What movie am I going to watch tonight? Can I get a room with an ocean view? Should I try to chat up the good-looking barkeeper? Our daily lives are filled with decisions that are at least in part based on aesthetic judgments. The Walter Benjamin [PD1] program of the German Research Foundation (DFG) has agreed to fund a two-year project that will allow Aenne Brielmann of the Max Planck Institute for Biological Cybernetics to explore the [PD2] values that form the basis of aesthetic choices.
The mechanisms underlying aesthetic preferences have long been a subject of debate in empirical aesthetics. Do we maybe prefer stimuli that we can process with ease? We might choose to listen to music with chord progressions that are familiar from hundreds of chart hits because their structure is more fluently processed by our brains than, say, a twelve-tone composition. This is what processing fluency theories hypothesize. And yet, if this is true, why do we sometimes change our preferences or get bored of listening to the same old songs?
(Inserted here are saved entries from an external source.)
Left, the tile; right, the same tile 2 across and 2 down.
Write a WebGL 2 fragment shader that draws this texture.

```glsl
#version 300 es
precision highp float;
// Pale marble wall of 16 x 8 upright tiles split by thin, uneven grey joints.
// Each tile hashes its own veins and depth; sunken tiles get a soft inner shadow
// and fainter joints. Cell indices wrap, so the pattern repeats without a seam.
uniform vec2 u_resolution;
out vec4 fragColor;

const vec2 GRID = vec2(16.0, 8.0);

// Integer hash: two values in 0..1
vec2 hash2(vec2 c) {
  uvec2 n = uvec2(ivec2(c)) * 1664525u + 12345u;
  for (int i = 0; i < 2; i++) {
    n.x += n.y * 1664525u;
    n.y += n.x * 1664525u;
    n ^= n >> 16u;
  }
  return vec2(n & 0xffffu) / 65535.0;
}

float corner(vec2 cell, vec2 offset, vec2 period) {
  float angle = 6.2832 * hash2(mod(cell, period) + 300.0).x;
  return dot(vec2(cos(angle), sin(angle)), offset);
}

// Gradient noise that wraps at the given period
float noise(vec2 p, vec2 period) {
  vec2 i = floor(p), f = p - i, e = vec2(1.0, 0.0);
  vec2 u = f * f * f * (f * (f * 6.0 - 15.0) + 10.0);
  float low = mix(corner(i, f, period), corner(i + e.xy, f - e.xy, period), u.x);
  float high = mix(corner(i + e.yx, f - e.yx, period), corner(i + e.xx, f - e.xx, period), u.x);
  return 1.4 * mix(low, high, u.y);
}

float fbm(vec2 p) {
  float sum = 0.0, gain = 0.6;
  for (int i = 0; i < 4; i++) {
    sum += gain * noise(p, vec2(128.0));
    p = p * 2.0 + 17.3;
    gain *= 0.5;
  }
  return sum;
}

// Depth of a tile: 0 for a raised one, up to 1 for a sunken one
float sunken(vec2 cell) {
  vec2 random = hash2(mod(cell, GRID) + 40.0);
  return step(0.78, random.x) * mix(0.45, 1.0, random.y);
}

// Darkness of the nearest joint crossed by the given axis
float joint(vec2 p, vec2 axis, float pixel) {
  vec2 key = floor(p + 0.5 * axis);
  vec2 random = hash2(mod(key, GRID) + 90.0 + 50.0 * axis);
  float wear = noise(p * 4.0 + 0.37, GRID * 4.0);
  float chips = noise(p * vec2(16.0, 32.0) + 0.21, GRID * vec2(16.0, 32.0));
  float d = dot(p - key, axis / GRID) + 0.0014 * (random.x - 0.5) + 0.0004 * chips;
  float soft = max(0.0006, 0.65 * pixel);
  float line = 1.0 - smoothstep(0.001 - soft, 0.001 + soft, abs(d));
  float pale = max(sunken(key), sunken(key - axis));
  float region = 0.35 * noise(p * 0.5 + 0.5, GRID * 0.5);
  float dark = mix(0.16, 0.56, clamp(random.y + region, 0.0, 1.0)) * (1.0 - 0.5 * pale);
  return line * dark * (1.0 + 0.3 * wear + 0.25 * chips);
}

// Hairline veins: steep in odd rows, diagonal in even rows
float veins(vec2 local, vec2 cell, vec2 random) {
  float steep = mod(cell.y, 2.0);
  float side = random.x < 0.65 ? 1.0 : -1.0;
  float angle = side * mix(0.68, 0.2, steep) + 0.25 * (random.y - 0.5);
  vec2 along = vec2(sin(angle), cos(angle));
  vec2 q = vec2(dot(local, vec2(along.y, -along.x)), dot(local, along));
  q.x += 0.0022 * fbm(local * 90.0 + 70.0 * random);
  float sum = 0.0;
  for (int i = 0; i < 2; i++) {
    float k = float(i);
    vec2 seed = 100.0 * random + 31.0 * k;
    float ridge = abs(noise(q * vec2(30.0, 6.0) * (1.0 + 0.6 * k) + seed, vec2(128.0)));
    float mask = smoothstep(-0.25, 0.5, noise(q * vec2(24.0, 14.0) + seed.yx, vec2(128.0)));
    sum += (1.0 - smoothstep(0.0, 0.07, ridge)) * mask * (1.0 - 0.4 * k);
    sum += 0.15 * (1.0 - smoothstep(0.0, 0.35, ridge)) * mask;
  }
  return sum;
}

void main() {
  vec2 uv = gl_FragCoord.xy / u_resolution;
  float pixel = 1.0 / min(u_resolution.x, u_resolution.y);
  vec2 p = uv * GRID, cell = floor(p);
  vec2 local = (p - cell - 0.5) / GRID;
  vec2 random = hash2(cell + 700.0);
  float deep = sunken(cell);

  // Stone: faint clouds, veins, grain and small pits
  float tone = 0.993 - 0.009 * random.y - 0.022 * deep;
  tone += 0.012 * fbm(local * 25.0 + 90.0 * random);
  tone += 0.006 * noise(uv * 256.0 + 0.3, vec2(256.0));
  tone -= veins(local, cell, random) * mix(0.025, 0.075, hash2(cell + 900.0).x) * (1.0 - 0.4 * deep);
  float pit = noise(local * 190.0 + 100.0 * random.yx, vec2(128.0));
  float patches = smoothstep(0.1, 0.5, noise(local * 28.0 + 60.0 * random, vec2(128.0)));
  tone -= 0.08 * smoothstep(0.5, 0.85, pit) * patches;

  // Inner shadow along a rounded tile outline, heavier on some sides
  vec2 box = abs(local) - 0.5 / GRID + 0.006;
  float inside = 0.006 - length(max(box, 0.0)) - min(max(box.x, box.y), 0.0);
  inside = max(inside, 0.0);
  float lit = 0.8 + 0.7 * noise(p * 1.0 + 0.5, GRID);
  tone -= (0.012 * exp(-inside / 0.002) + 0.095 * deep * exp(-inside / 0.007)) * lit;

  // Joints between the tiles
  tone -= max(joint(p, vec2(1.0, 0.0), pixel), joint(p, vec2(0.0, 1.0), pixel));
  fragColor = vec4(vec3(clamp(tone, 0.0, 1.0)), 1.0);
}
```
This is where learning theories come in: maybe we seek out new and challenging aesthetic experiences that allow us to learn, i.e., to adjust our brains to varied input, to be better prepared for future experiences?
"We think that the truth lies in a synthesis of these two competing theories,“ conjectures Brielmann. „Indeed, if we consider that the brain needs to adjust itself to process sensory input fluently both in the present and in the future, and if we analyze this adjustment from the perspective of more general ideas about how we learn in the face of rewards, then they integrate perfectly.”
Testing the dynamics of boredom
Brielmann and her collaborators have already started to test a simple model derived from this theory by replicating known results in empirical aesthetics, such as the dynamics of boredom.
Their next step is to address novel questions in new experiments: they will design a paradigm to investigate what individuals choose to consume, for how long, and at what cost.
In the simplest version of the experiment, participants will visit a “virtual gallery”: they will explore different collections of images, being free to look at one of them at leisure, or to move on to the next image. The researchers plan to measure the time the participants look at each image and to assess their explicit liking of the images.
As of now, there is no fully convincing explanation of why we like what we like, let alone a comprehensive theory that would also allow us to predict individual aesthetic choices. The group of researchers from Tübingen aims to close this gap and to answer these fundamental questions about people’s everyday choices.
Aenne Brielmann is looking forward to starting the project in August: “We know quite a bit about how people make decisions when it comes to money, food, or sex – but not so much about how they pick a movie or a new sofa. I’m excited to get a chance to understand what drives such everyday decisions.“